[Opening RECORDS FOR THE TASK section]

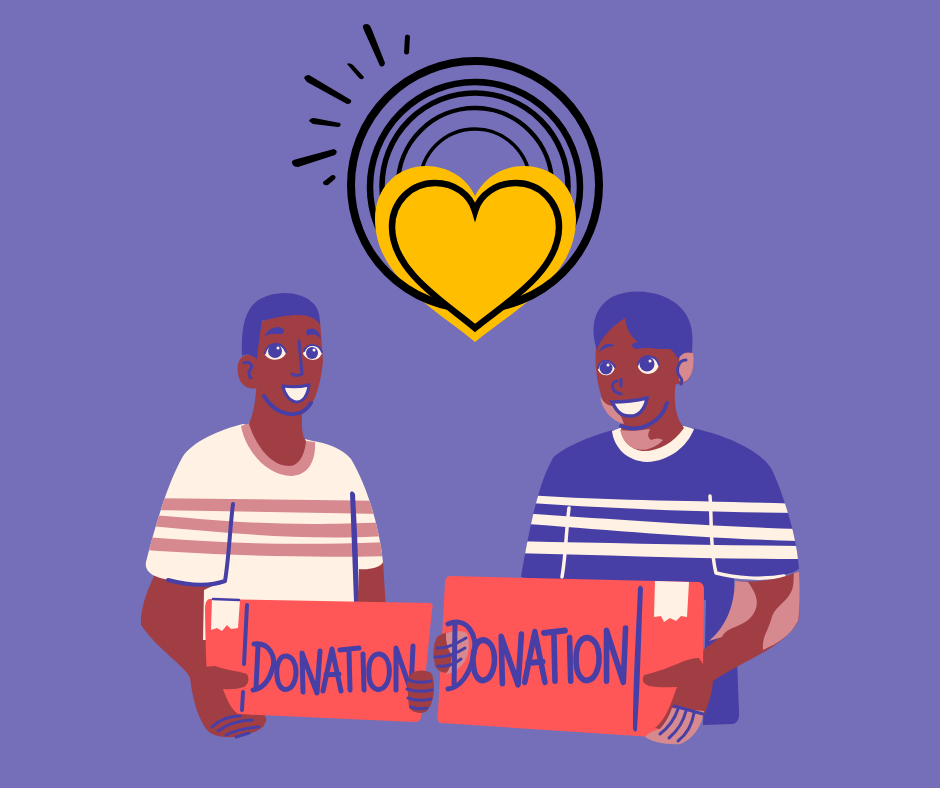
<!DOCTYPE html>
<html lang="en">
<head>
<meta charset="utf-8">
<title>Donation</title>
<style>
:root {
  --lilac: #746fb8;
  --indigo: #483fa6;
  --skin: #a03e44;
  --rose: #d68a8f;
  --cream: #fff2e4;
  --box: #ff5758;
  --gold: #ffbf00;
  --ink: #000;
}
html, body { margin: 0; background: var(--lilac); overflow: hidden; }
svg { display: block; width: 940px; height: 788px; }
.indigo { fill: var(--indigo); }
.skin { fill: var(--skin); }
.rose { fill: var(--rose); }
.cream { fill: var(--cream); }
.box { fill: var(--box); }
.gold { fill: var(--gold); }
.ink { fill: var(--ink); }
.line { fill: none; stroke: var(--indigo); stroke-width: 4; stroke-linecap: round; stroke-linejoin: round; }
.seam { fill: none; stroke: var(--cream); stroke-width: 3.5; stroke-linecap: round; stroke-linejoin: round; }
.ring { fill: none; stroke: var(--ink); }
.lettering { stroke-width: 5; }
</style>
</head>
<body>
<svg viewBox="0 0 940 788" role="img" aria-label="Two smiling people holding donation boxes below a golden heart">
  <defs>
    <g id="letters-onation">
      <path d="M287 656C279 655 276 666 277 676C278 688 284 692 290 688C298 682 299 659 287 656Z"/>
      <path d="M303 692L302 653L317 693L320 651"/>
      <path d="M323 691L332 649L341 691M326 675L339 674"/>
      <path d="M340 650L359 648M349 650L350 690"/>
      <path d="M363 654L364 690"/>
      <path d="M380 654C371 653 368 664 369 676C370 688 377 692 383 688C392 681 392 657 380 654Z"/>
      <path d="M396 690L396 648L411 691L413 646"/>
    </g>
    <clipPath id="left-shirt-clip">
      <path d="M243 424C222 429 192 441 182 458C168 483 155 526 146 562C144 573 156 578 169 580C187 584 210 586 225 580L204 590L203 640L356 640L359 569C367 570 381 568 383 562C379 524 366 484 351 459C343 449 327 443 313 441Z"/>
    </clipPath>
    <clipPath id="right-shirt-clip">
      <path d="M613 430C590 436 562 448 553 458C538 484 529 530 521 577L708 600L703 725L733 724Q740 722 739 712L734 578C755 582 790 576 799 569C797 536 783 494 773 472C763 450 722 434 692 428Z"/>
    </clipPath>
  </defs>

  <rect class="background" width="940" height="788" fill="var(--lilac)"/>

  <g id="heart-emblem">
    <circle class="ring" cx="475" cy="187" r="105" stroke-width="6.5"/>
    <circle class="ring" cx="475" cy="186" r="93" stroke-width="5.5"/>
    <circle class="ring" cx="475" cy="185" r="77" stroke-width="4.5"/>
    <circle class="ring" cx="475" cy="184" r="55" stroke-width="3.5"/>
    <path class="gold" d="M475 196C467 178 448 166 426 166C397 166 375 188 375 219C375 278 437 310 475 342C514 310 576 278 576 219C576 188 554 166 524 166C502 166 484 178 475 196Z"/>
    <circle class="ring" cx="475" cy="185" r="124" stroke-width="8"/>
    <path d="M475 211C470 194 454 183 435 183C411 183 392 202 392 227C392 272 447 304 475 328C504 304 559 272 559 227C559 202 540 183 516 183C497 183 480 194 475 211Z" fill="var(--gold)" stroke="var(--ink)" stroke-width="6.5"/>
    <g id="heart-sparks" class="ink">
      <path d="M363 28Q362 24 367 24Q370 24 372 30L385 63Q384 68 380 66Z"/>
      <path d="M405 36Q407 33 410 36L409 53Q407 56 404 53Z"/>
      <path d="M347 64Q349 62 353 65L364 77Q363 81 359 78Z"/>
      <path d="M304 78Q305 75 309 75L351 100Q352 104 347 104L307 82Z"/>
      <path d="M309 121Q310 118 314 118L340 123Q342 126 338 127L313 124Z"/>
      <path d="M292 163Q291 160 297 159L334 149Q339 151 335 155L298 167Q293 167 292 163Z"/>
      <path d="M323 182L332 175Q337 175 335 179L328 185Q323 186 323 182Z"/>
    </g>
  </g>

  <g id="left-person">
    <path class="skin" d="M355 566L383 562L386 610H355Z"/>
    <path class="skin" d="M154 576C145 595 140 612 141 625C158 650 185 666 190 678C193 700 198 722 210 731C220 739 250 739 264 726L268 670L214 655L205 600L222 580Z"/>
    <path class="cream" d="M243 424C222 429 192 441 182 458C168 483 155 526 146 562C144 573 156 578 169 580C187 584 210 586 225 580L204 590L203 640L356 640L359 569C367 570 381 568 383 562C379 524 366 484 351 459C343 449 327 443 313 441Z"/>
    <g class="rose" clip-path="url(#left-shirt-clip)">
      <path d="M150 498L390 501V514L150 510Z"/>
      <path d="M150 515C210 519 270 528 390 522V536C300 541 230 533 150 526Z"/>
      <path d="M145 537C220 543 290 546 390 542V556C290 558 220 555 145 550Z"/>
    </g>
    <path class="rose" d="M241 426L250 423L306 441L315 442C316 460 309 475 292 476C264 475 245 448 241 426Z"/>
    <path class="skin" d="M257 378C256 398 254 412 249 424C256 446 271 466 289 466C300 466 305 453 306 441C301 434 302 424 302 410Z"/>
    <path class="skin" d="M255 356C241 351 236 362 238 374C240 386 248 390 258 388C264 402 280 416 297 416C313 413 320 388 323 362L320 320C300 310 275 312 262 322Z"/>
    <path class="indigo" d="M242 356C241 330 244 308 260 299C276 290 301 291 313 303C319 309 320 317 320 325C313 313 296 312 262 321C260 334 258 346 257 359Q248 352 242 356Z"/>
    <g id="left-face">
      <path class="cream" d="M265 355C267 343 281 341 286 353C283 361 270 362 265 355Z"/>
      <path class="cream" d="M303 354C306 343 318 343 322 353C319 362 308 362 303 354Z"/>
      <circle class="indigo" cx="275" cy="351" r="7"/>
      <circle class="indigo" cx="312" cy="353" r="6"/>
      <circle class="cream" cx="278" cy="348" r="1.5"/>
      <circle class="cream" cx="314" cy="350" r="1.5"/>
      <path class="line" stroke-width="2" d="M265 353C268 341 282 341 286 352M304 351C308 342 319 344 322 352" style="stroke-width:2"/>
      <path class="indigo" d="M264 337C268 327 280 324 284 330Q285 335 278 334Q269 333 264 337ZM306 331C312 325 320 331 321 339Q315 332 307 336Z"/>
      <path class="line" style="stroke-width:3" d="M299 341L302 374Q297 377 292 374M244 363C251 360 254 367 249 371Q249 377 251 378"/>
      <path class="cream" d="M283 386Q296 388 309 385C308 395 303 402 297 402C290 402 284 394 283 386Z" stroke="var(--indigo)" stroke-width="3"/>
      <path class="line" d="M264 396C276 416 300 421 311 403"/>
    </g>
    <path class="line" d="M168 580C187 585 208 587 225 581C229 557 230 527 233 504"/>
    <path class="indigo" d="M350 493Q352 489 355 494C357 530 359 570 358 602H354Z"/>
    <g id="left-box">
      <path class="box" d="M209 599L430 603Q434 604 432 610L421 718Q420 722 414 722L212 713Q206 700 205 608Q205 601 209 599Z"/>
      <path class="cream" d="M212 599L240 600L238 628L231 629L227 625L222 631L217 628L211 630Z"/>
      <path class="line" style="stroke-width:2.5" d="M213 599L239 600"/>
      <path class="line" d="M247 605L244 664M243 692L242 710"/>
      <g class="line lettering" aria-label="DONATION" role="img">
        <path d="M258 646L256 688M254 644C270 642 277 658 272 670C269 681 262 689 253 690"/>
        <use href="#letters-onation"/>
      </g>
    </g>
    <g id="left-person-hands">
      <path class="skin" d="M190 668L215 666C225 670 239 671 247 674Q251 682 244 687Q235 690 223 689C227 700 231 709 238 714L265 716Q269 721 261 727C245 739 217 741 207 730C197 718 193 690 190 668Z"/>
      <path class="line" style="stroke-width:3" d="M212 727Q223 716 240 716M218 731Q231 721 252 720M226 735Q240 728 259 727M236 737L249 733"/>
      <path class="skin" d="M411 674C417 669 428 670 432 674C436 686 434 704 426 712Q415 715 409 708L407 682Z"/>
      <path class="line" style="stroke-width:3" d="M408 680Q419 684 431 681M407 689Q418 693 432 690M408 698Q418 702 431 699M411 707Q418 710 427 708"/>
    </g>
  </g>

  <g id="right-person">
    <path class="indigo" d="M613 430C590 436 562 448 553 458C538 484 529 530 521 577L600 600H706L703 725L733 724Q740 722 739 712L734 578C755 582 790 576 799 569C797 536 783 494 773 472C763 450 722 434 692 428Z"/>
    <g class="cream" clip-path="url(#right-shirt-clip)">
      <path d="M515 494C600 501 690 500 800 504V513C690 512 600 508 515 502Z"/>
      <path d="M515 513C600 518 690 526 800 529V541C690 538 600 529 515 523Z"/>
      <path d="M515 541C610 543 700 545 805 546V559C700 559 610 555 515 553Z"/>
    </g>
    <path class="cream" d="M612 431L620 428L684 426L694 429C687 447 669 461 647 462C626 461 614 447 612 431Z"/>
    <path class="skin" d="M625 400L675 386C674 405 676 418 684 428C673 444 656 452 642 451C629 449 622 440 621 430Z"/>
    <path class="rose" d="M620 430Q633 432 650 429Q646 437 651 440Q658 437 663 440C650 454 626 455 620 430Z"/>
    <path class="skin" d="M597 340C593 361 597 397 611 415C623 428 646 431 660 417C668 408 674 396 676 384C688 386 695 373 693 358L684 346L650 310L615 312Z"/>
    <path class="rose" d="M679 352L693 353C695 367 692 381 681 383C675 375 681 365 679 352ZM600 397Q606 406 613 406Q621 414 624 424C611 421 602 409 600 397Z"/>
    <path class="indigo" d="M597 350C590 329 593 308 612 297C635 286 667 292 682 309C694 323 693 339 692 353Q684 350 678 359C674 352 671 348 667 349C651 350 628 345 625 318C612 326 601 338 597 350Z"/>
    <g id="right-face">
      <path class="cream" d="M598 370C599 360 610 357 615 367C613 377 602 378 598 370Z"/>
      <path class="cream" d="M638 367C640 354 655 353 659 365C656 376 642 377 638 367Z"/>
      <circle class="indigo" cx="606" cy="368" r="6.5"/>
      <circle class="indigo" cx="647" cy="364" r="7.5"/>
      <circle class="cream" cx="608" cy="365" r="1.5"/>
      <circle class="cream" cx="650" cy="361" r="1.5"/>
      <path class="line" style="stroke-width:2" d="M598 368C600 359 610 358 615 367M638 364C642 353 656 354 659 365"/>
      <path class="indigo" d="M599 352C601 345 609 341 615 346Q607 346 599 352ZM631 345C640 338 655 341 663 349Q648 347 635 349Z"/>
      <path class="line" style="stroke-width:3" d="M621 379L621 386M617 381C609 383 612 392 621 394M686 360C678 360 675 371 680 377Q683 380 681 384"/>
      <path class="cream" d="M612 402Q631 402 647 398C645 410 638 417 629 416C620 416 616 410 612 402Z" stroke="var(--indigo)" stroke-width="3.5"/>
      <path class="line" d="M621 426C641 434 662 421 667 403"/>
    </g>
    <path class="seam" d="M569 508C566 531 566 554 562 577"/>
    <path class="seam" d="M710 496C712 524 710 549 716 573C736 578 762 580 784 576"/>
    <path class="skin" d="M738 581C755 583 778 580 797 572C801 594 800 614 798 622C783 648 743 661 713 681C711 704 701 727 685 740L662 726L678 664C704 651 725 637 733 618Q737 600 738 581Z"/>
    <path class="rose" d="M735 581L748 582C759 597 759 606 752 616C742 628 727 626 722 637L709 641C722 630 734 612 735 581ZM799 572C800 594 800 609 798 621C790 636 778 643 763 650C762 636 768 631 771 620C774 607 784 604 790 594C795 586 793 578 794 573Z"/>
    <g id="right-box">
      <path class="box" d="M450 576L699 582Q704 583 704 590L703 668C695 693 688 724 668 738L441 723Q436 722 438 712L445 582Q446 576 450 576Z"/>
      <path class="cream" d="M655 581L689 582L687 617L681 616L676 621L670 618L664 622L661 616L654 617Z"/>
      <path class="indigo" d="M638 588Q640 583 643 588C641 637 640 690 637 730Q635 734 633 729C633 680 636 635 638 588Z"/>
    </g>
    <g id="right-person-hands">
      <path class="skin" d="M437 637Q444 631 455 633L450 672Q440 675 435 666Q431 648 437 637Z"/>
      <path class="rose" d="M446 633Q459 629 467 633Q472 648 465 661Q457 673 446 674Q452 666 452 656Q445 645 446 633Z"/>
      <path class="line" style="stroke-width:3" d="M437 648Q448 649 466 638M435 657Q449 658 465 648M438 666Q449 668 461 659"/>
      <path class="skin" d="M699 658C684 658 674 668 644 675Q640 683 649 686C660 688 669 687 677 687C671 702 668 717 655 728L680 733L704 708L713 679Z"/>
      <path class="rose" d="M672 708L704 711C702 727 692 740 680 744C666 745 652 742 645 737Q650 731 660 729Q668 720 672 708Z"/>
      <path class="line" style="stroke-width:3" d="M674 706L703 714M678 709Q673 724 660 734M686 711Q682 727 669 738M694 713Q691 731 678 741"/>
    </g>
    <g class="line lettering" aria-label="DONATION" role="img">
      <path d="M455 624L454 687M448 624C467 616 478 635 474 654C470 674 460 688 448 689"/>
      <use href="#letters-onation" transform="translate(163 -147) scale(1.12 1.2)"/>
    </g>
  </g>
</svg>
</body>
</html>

[Closing RECORDS FOR THE TASK section]

INSTRUCTIONS FOR THE TASK: Looking at the records above, return exactly the lines from the line with "354C306 343 318" to the line with "353C268 341 282", both ends included.

PROBLEM SOLUTION:
      <path class="cream" d="M303 354C306 343 318 343 322 353C319 362 308 362 303 354Z"/>
      <circle class="indigo" cx="275" cy="351" r="7"/>
      <circle class="indigo" cx="312" cy="353" r="6"/>
      <circle class="cream" cx="278" cy="348" r="1.5"/>
      <circle class="cream" cx="314" cy="350" r="1.5"/>
      <path class="line" stroke-width="2" d="M265 353C268 341 282 341 286 352M304 351C308 342 319 344 322 352" style="stroke-width:2"/>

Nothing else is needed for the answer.